Will the Fight for Debt Control Slow Down in Washington?
More money is coming into the Treasury, the government is spending a little less, the unemployment rate is slowly moving down, and Wall Street is doing great. And the cherry on top: Last Thursday, the once-embattled mortgage giants Fannie Mae and Freddie Mac announced that they would return a combined $66.4 billion to the U.S. Treasury. ABC World News
So are things looking better for the economy? It sort of looks like it.
I have to imagine it has something to do with the tax increases and the forced government spending cuts (thanks to sequestration), but does that mean we are good now, especially for the future? Not likely. I fear that if the economy is looking like it is starting to turn around, that the pressure for Washington to get their financial house in order doesn’t start to fade.
There is a debt ceiling fight on the horizon (again) and some Republicans are hoping that will force the conversation about tax and entitlement reform. …we can only hope.
In a report at the beginning of May, the Congressional Budget Office said that the federal budget deficit in the last seven months of 2013 is $231 billion less than it was in the same period a year ago. That’s hard to believe, but it must be true it’s the CBO! …Mostly the reduction in the budget deficit has to do with collecting far more tax revenue after the payroll tax cut and the Bush tax cuts for high income earners were allowed to expire.
For the month of April, the government actually ran a surplus of $112 billion. That’s right, a surplus!

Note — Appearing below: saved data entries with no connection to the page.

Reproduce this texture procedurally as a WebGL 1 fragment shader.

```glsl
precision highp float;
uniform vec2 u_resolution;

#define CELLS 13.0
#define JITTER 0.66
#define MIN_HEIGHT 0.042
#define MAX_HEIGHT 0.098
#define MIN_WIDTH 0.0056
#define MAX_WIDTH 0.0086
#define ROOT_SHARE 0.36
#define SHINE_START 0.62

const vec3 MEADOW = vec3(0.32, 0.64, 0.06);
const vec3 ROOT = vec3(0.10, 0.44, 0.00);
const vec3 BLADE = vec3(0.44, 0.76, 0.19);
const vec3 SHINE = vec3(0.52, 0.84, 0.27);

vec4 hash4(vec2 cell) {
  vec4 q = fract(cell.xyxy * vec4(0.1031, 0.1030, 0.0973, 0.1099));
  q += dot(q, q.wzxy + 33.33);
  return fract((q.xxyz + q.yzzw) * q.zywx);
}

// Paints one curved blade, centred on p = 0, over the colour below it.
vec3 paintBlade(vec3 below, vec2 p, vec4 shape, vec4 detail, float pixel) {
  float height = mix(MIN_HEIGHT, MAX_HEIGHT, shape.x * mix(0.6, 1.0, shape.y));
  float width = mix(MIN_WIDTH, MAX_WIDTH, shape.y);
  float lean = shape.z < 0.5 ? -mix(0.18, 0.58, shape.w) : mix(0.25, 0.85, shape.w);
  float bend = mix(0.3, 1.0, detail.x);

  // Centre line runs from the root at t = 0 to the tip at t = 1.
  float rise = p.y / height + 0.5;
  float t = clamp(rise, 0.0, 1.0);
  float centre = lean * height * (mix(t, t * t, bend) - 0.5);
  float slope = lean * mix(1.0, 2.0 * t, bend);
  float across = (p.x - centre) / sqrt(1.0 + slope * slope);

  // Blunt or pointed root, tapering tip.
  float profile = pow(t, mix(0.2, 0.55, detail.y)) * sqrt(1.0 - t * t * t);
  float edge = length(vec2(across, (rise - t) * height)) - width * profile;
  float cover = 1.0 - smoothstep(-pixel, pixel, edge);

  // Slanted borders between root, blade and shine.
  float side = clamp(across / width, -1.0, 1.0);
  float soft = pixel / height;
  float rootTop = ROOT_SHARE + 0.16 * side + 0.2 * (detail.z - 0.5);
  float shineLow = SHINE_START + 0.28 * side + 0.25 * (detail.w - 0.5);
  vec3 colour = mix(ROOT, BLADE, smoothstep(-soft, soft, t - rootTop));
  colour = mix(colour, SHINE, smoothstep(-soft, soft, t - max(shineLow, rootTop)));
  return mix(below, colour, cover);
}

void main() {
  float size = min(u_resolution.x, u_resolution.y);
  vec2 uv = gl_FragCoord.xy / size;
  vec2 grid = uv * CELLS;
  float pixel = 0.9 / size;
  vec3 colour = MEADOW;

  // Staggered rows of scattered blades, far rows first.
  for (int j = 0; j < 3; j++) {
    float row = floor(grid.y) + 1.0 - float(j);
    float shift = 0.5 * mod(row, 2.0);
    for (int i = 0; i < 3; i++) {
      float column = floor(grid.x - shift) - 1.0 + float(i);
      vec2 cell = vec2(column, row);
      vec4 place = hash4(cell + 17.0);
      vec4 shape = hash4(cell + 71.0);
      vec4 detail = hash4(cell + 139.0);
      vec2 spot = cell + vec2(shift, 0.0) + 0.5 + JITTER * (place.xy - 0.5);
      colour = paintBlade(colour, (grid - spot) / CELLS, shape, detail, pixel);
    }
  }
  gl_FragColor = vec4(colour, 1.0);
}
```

To report this as good news just blurs the fact that it is a gigantic deficit and a $112 billion surplus is like finding a penny on the ground. Republicans have made it clear that in exchange for a debt ceiling increase (which I don’t think should be allowed) they’ll ask for concessions that could jump-start deficit reduction.

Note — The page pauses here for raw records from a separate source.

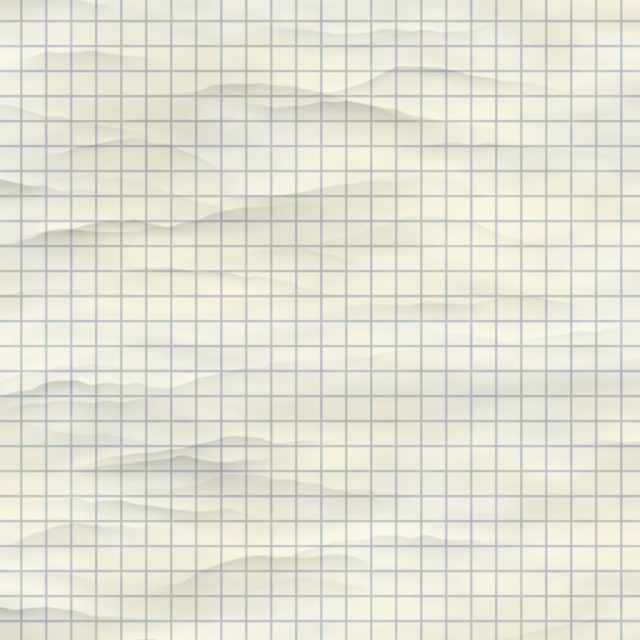
Write a three.js fragment shader that draws this texture.

```glsl
#define CELLS 25.6
#define GRID_SHIFT vec2(0.85, 0.755)
#define LINE_HALF 0.05
#define LINE_SOFT 0.032
#define FOLDS 44
#define FOLD_DEPTH 0.50
#define MOTTLE 0.62
#define LIGHT_PAPER vec3(0.965, 0.960, 0.910)
#define DARK_PAPER vec3(0.700, 0.705, 0.670)
#define WARM_TINT vec3(1.000, 0.985, 0.960)
#define INK_TINT vec3(0.795, 0.815, 0.875)

varying vec2 vUv;

float hash(vec2 p) {
  vec3 q = fract(vec3(p.xyx) * 0.1031);
  q += dot(q, q.yzx + 33.33);
  return fract((q.x + q.y) * q.z);
}

float noise(vec2 p) {
  vec2 i = floor(p);
  vec2 f = fract(p);
  f = f * f * (3.0 - 2.0 * f);
  float low = mix(hash(i), hash(i + vec2(1.0, 0.0)), f.x);
  float high = mix(hash(i + vec2(0.0, 1.0)), hash(i + 1.0), f.x);
  return mix(low, high, f.y);
}

float fbm(vec2 p) {
  float sum = 0.0;
  float weight = 0.5;
  for (int i = 0; i < 4; i++) {
    sum += weight * noise(p);
    p = p * 2.03 + vec2(17.3, 9.1);
    weight *= 0.5;
  }
  return sum / 0.9375;
}

// One bent crease: shaded below its edge, lit above it
float fold(vec2 p, float id) {
  float side = hash(vec2(id, 1.7));
  vec2 centre = vec2(side * 1.1 - 0.05,
    (id + hash(vec2(id, 5.2)) * 1.6 - 0.3) / float(FOLDS));
  float reach = mix(0.12, 0.34, hash(vec2(id, 8.4)));
  float slope = mix(-0.14, 0.14, hash(vec2(id, 12.9)));
  float bow = mix(-0.08, 0.30, hash(vec2(id, 19.6)));
  float strength = mix(0.25, 1.0, pow(hash(vec2(id, 27.1)), 1.5));
  float spread = mix(0.008, 0.030, hash(vec2(id, 31.8)));

  float x = p.x - centre.x;
  float edge = centre.y + slope * x - bow * (sqrt(x * x + 0.002) - 0.045);
  edge += 0.020 * (noise(vec2(p.x * 11.0, id * 7.0)) - 0.5);
  edge += 0.006 * (noise(vec2(p.x * 42.0, id * 3.0)) - 0.5);
  float d = p.y - edge;

  float fade = 1.0 - smoothstep(0.25 * reach, reach, abs(x));
  fade *= mix(0.35, 1.2, noise(vec2(p.x * 9.0, id * 5.0 + 2.0)));
  float shadow = exp(min(d, 0.0) / spread);
  float glow = -0.45 * exp(-max(d, 0.0) / (spread * 0.9));
  return strength * fade * mix(shadow, glow, smoothstep(-0.002, 0.003, d));
}

// Crumpled sheet brightness
float paperTone(vec2 p) {
  vec2 warped = p + vec2(0.0, 0.055 * (noise(p * vec2(5.0, 3.0)) - 0.5));
  float tone = 0.865 + MOTTLE * (fbm(warped * vec2(3.8, 13.0)) - 0.5);
  tone += 0.10 * (noise(warped * vec2(13.0, 48.0) + 4.0) - 0.5);
  float creases = 0.0;
  for (int i = 0; i < FOLDS; i++) {
    creases += fold(p, float(i));
  }
  tone -= FOLD_DEPTH * creases;
  tone += 0.025 * (noise(p * 180.0) - 0.5);
  return clamp(tone, 0.12, 1.04);
}

void main() {
  // Paper with faint warm patches
  vec3 color = mix(DARK_PAPER, LIGHT_PAPER, paperTone(vUv));
  float warmth = smoothstep(0.35, 0.75, fbm(vUv * vec2(5.0, 9.0) + 31.0));
  color *= mix(vec3(1.0), WARM_TINT, warmth);

  // Square ruling
  vec2 cell = fract(vUv * CELLS - GRID_SHIFT + 0.5) - 0.5;
  vec2 rule = 1.0 - smoothstep(LINE_HALF - LINE_SOFT, LINE_HALF + LINE_SOFT, abs(cell));
  float ink = max(rule.x, rule.y) + 0.15 * rule.x * rule.y;
  ink *= mix(0.82, 1.08, noise(vUv * 38.0 + 11.0));

  // Uneven violet and green hue in the ink
  float hueShift = noise(vUv * 24.0 + 57.0) - 0.5;
  vec3 inkTint = INK_TINT + hueShift * vec3(0.035, -0.045, 0.030);
  color *= mix(vec3(1.0), inkTint, ink);

  gl_FragColor = vec4(color, 1.0);
}
```
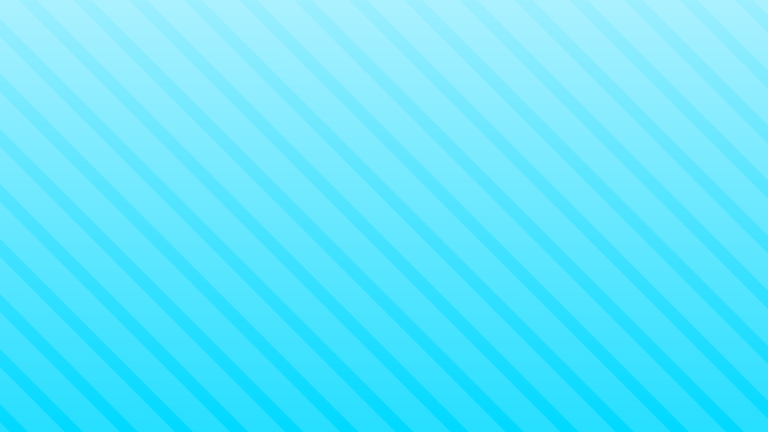
Write a Shadertoy shader that draws this pattern.

```glsl
const vec3 BASE_BOTTOM = vec3(0.0, 0.85, 1.0);
const vec3 BASE_TOP = vec3(0.61, 0.936, 1.0);
const float PERIOD = 0.1275;     // horizontal spacing, in canvas heights
const float DARK_SHARE = 0.33;   // part of each period left uncovered
const float STRIPE_START = 0.0428;
const float VEIL_OPACITY = 0.15;

// Antialiased mask: 1 inside the dark stripe, 0 in the wide light band
float stripeMask(float position, float period, float share, float blur) {
    float phase = fract(position / period - 0.5 * share + 0.5) - 0.5;
    float edge = (abs(phase) - 0.5 * share) * period;
    return 1.0 - smoothstep(-blur, blur, edge);
}

// White veil laid over a colour
vec3 veil(vec3 color, float opacity) {
    return mix(color, vec3(1.0), opacity);
}

void mainImage(out vec4 fragColor, in vec2 fragCoord) {
    vec2 p = fragCoord / iResolution.y;

    // Vertical sky gradient
    vec3 color = mix(BASE_BOTTOM, BASE_TOP, p.y);

    // Diagonal stripes falling to the right at 45 degrees
    float diagonal = p.x + p.y - 1.0 - STRIPE_START;
    float dark = stripeMask(diagonal, PERIOD, DARK_SHARE, 1.0 / iResolution.y);
    color = veil(color, VEIL_OPACITY * (1.0 - dark));

    fragColor = vec4(color, 1.0);
}
```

The problem is if the deficit continues to be reduced, albeit by a comparatively miniscule amount, there is no doubt that the Republicans are going to have a fight on their hands when it comes to getting congress to reign in the entitlement spending.
It seems to me that no matter the party, the politicians in Washington don’t really care about fixing the economy as much as they are about keeping their jobs (by keeping their constituents and special interest groups happy) and pushing their agenda.
I don’t feel like the elected politicians in Washington look at their positions as servants to the country as was originally intended by our Framers. It’s possible that if there were term limits for congress and no life-long benefits, we might get people who are interested in serving and making our country better, and weed out the “professional politicians”